organization

On state land so it's this property is owned and managed by the Michigan DNR. “Mud Lake Two-Track Trail” is a name used for reference only on this Web page. This is not an "official" trail on any organization.
[Been there.]

Web page

None found, and it's likely none exist.

Trail map

Rough trail map

Also see this document of printable grayscale trail maps:
Printable Trail Maps for the Benzie County Trail Guide

General idea

Technically a two-track, this trail that travels the former Manistee & Northeastern railroad along the Platte River and Mud Lake to Lake Ann (the lake not the village) in a very pretty and woodsy, undeveloped area.

Length

1.6 miles round trip.

Hiking time

Less than an hour round trip.

Difficulty

Easy — most of the trail is flat, but there is one small hill and some parts of the trail are sandy.

Open to mountain
bikes

Yes.

Open to XC skiing
and snowshoeing

Yes.

General location

In northeastern Benzie County, south of the village of Lake Ann.

Road map of area

Road map

Click here for the links to view the trailhead locations for all Benzie County trails in Google Earth.

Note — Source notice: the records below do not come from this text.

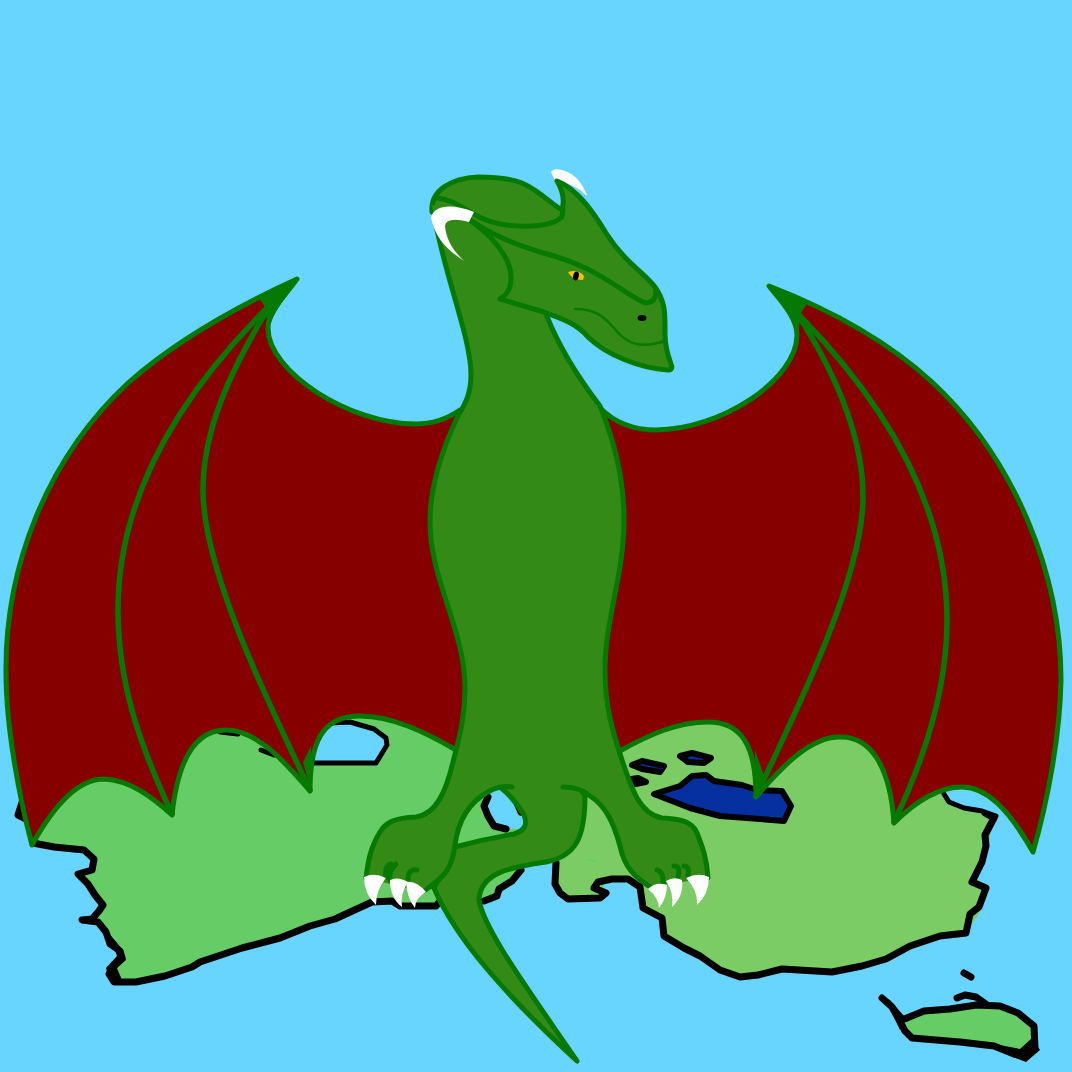
<!DOCTYPE html>
<html lang="en">
<head>
<meta charset="utf-8">
<title>Green dragon over the islands</title>
<style>
:root {
  --sky: #67d5ff;
  --land-west: #66cc66;
  --land-east: #7ccc66;
  --lake: #0630a0;
  --ink: #000;
  --scale: #348a17;
  --scale-line: #067a00;
  --membrane: #870000;
  --horn: #fff;
  --iris: #f5c400;
}
html, body { margin: 0; padding: 0; overflow: hidden; background: var(--sky); }
svg { display: block; width: 1072px; height: 1072px; }
path { stroke-linejoin: round; stroke-linecap: round; }
.coast { fill: none; stroke: var(--ink); stroke-width: 7; }
.coast-thin { fill: none; stroke: var(--ink); stroke-width: 5; }
.west { fill: var(--land-west); }
.east { fill: var(--land-east); }
.water { fill: var(--sky); }
.lake { fill: var(--lake); stroke: var(--ink); stroke-width: 6; }
.membrane { fill: var(--membrane); stroke: var(--scale-line); stroke-width: 5; }
.bone { fill: none; stroke: var(--scale-line); stroke-width: 5.5; }
.wing-tip { fill: var(--scale-line); stroke: var(--scale-line); stroke-width: 4; }
.scale { fill: var(--scale); stroke: var(--scale-line); stroke-width: 5; }
.skin { fill: var(--scale); }
.line { fill: none; stroke: var(--scale-line); stroke-width: 5; }
.line-thin { fill: none; stroke: var(--scale-line); stroke-width: 2.5; }
.horn { fill: var(--horn); }
</style>
</head>
<body>
<svg viewBox="0 0 1072 1072" role="img" aria-label="A green dragon with dark red wings spread above green islands">
  <rect width="1072" height="1072" fill="var(--sky)"/>

  <g id="west-island">
    <path class="west" d="M20 800L32 845L84 852L94 866L78 876L94 894L104 908L84 920L104 925L124 952L108 970L122 983L190 968L290 935L372 902L440 906L498 897L522 870L520 829L490 826L483 800L450 710L300 690Z"/>
    <path class="coast" d="M24 796L18 815L34 823M33 843L54 847L84 850L94 859L92 870L78 874L88 884L95 895L103 905L99 911L92 919L82 920L98 922L106 932L110 944L120 951L122 958L113 967L109 974L114 982L136 982L165 976L192 967L200 962L242 948L280 938L310 926L335 919L372 902L392 901L400 906L436 906L441 900"/>
    <path d="M108 932L123 950L126 960L117 968L122 980L110 982L106 968L117 956Z" fill="var(--ink)"/>
    <path class="coast" d="M484 901L497 896L499 889L512 881L521 870"/>
    <path class="water" d="M311 763L376 763L388 741L378 729L340 715L311 726Z"/>
    <path class="coast-thin" d="M312 763L376 763L387 745L386 738L374 729L350 722L330 723"/>
    <path class="coast-thin" d="M220 732L238 734M261 750L274 755"/>
    <path class="water" d="M484 798L483 810L494 828L520 829L522 800L500 785Z"/>
    <path class="coast" d="M488 797L484 806L488 816L494 826L506 829M514 796L521 812"/>
  </g>

  <g id="east-island">
    <path class="east" d="M555 864L557 892L566 898L600 898L605 882L622 878L640 886L642 908L662 918L664 936L700 956L738 977L780 970L835 972L880 962L945 936L966 933L980 912L988 887L976 878L988 848L994 816L960 806L944 790L860 720L700 705L590 750Z"/>
    <path class="coast" d="M556 863L555 884L560 893L568 899L600 898L606 893L594 888L598 882L612 879L628 879L640 887L643 908L662 918L664 936L684 948L700 956L720 970L740 977L758 975L782 969L832 972L862 966L886 959L910 946L940 936L966 933L970 914L979 907L986 888L972 882L982 862L986 846L985 835L994 818L985 813"/>
    <path class="water" d="M944 790L950 804L980 811L996 812L985 780Z"/>
    <path class="coast-thin" d="M944 794L949 802L964 808L982 811L996 816"/>
    <path class="lake" d="M654 794L680 786L692 776L706 775L714 781L742 785L757 790L782 791L791 806L784 821L760 819L720 816L690 808Z"/>
    <path class="lake" d="M632 765L642 761L664 766L660 772L642 769ZM680 756L692 753L711 758L704 763L688 762ZM625 780L638 778L646 782L630 785Z"/>
    <path d="M588 860L596 861" stroke="var(--land-west)" stroke-width="2"/>
  </g>

  <g id="south-islet">
    <path class="west" d="M902 1024L924 1013L960 1008L1000 1006L1030 1022L1036 1046L1024 1056L994 1048L910 1038Z"/>
    <path class="coast" stroke-width="9" d="M882 998L892 1007L897 1016L905 1031L912 1038L960 1042L994 1046L1014 1054L1026 1056L1035 1048L1034 1026L1018 1013L1000 1006L976 1005L950 1009L924 1011L902 1020"/>
    <path d="M880 996L890 1000L904 1016L900 1030L892 1012ZM994 1044L1020 1049L1032 1038L1040 1050L1026 1062L1010 1056Z" fill="var(--ink)"/>
    <path class="coast" d="M957 998L965 995L976 997L986 1004M964 973L971 977"/>
  </g>

  <g id="left-wing">
    <path class="membrane" d="M297 279Q190 328 128 383C45 460 5 570 6 672C6 730 20 800 32 845C58 798 82 779 104 779C130 780 152 797 172 815C178 758 196 730 226 730C257 730 285 762 310 791C310 742 322 716 360 716C392 716 425 732 456 750L500 690L500 420L460 410Q440 424 415 424C350 424 268 372 268 328C268 312 284 297 297 279Z"/>
    <path class="wing-tip" d="M297 279L262 299L268 308L269 322Q276 304 297 279Z"/>
    <path class="bone" d="M266 309C185 390 118 490 118 610C118 690 145 756 172 814"/>
    <path class="bone" d="M266 312C230 372 203 430 203 490C203 570 268 702 310 790"/>
    <path d="M303 762L311 746L311 791Z" fill="var(--scale-line)"/>
  </g>

  <g id="right-wing">
    <path class="membrane" d="M769 286Q870 325 932 382C1016 460 1061 576 1061 680C1060 735 1048 800 1033 852C1008 808 986 787 962 787C938 787 914 803 894 823C890 765 870 737 841 737C812 736 784 764 756 797C756 746 742 722 708 722C678 722 650 734 618 752L570 690L570 420L600 408Q622 430 656 430C720 430 797 380 797 335C797 318 782 302 769 286Z"/>
    <path class="wing-tip" d="M769 286L804 305L798 314L797 328Q790 308 769 286Z"/>
    <path class="bone" d="M800 316C880 398 947 500 947 620C947 695 922 764 894 822"/>
    <path class="bone" d="M800 318C838 378 863 440 863 497C863 575 800 704 756 796"/>
    <path d="M755 750L764 776L756 797Z" fill="var(--scale-line)"/>
  </g>

  <g id="tail">
    <path class="scale" d="M500 787Q514 798 524 815Q530 829 514 834Q484 839 455 847L434 888C454 935 500 990 577 1061C530 992 484 930 479 900C480 872 512 867 546 862C576 856 585 838 585 795L563 770L520 770Z"/>
  </g>

  <g id="body">
    <path class="skin" d="M436 225C448 285 471 340 471 375C471 400 460 410 456 420C440 455 430 490 430 522C430 580 465 630 465 688C465 720 458 742 453 762C446 792 436 814 416 817C395 818 386 822 380 832C370 848 368 862 366 878L414 890L432 886C446 876 452 868 455 845C460 815 476 796 495 788L512 787L563 787L588 795C604 804 614 824 620 846C624 866 634 878 650 887L708 878C707 858 702 846 697 833C692 821 680 819 662 818C640 814 632 790 622 760C612 730 605 705 605 670C605 620 624 575 624 520C624 480 612 440 600 410C580 380 560 350 546 314L500 200Z"/>
    <path class="line" d="M436 225C448 285 471 340 471 375C471 400 460 410 456 420C440 455 430 490 430 522C430 580 465 630 465 688C465 720 458 742 453 762C446 792 436 814 416 817C395 818 386 822 380 832C370 848 368 862 366 878"/>
    <path class="line" d="M546 314C560 350 580 380 600 406C614 440 624 480 624 520C624 575 605 620 605 670C605 705 612 730 622 760C632 790 640 814 662 818C680 819 692 821 697 833C702 846 707 858 708 878"/>
    <path class="line" d="M512 787Q500 785 488 792C468 803 458 822 455 845C452 868 446 876 424 891"/>
    <path class="line" d="M563 787Q580 787 590 796C606 806 614 824 620 846C624 866 634 878 654 889"/>
    <path class="line" d="M386 878Q384 866 391 864M396 864Q388 872 390 880M408 880Q408 868 417 870"/>
    <path class="line" d="M663 884Q664 872 657 870M677 880Q682 866 674 866M688 877Q690 866 684 866"/>
  </g>

  <g id="claws" class="horn">
    <path d="M364 877Q374 872 386 878Q376 890 376 905Q364 894 364 877Z"/>
    <path d="M390 880Q398 876 408 882Q400 894 402 907Q390 898 390 880Z"/>
    <path d="M406 882Q416 880 426 892Q415 898 415 908Q407 898 406 882Z"/>
    <path d="M648 889Q656 881 667 885Q667 898 659 908Q659 898 648 889Z"/>
    <path d="M666 881Q674 876 682 880Q684 896 672 907Q674 892 666 881Z"/>
    <path d="M686 878Q698 872 709 877Q709 894 697 905Q698 890 686 878Z"/>
  </g>

  <g id="head">
    <path class="horn" d="M551 172Q554 168 562 170C576 174 583 184 587 196Q574 182 556 183Z"/>
    <path class="scale" d="M432 212C430 190 452 178 478 177C500 177 512 179 522 183C540 191 550 203 562 210Q566 196 557 181C576 188 592 210 606 233C626 264 644 272 655 287C666 303 665 314 665 334C665 346 668 356 671 364Q674 370 667 370C640 368 606 355 588 337C576 322 556 317 544 312L500 299C514 288 514 268 500 250C492 238 482 230 470 220Z"/>
    <path class="skin" d="M432 205L470 215L500 250C516 275 512 290 502 297L460 290L437 230Z"/>
    <path class="line" d="M500 299C514 291 514 272 504 255C494 238 482 230 470 220"/>
    <path class="line" d="M437 198C460 200 470 218 500 224C524 228 552 227 562 217L563 209"/>
    <path class="line" d="M470 220C492 234 510 243 540 252C568 259 586 267 602 277C622 289 636 300 646 303Q656 303 656 290"/>
    <path class="line-thin" d="M575 309C596 309 604 317 614 328C628 346 642 348 665 341"/>
    <path class="horn" d="M474 212L469 222Q446 216 445 226C446 238 452 250 464 261C448 250 436 240 431 218C434 204 454 204 474 212Z"/>
    <path d="M568 272Q578 269 584 276L583 280Q572 280 568 272Z" fill="var(--iris)"/>
    <ellipse cx="576" cy="276" rx="2.8" ry="4.5" transform="rotate(15 576 276)" fill="var(--ink)"/>
    <ellipse cx="642" cy="318" rx="4.5" ry="3" fill="var(--ink)"/>
  </g>
</svg>
</body>
</html>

Trailhead
location
and
directions

From Lake Ann – at the intersection of Lake Ann Road (2nd St) and Maple Street (County Highway 610), take Lake Ann Road south 2.2 miles to just before the unsigned Buckley Road on the left (east). (If you come to Douglas Drive on the left (east), you’ve gone 0.4 miles too far south). The starting point is the two-track on the right (west) side of the road, 200 feet north of Buckley Road.

From downtown Honor – take US-31 east 9.2 miles to Lake Ann Road (County Highway 665), turn left (north) and go 2.5 miles to the two-track on the left (west) side of the road. Along the way on the right (east) you'll pass Douglas Drive at 2.1 miles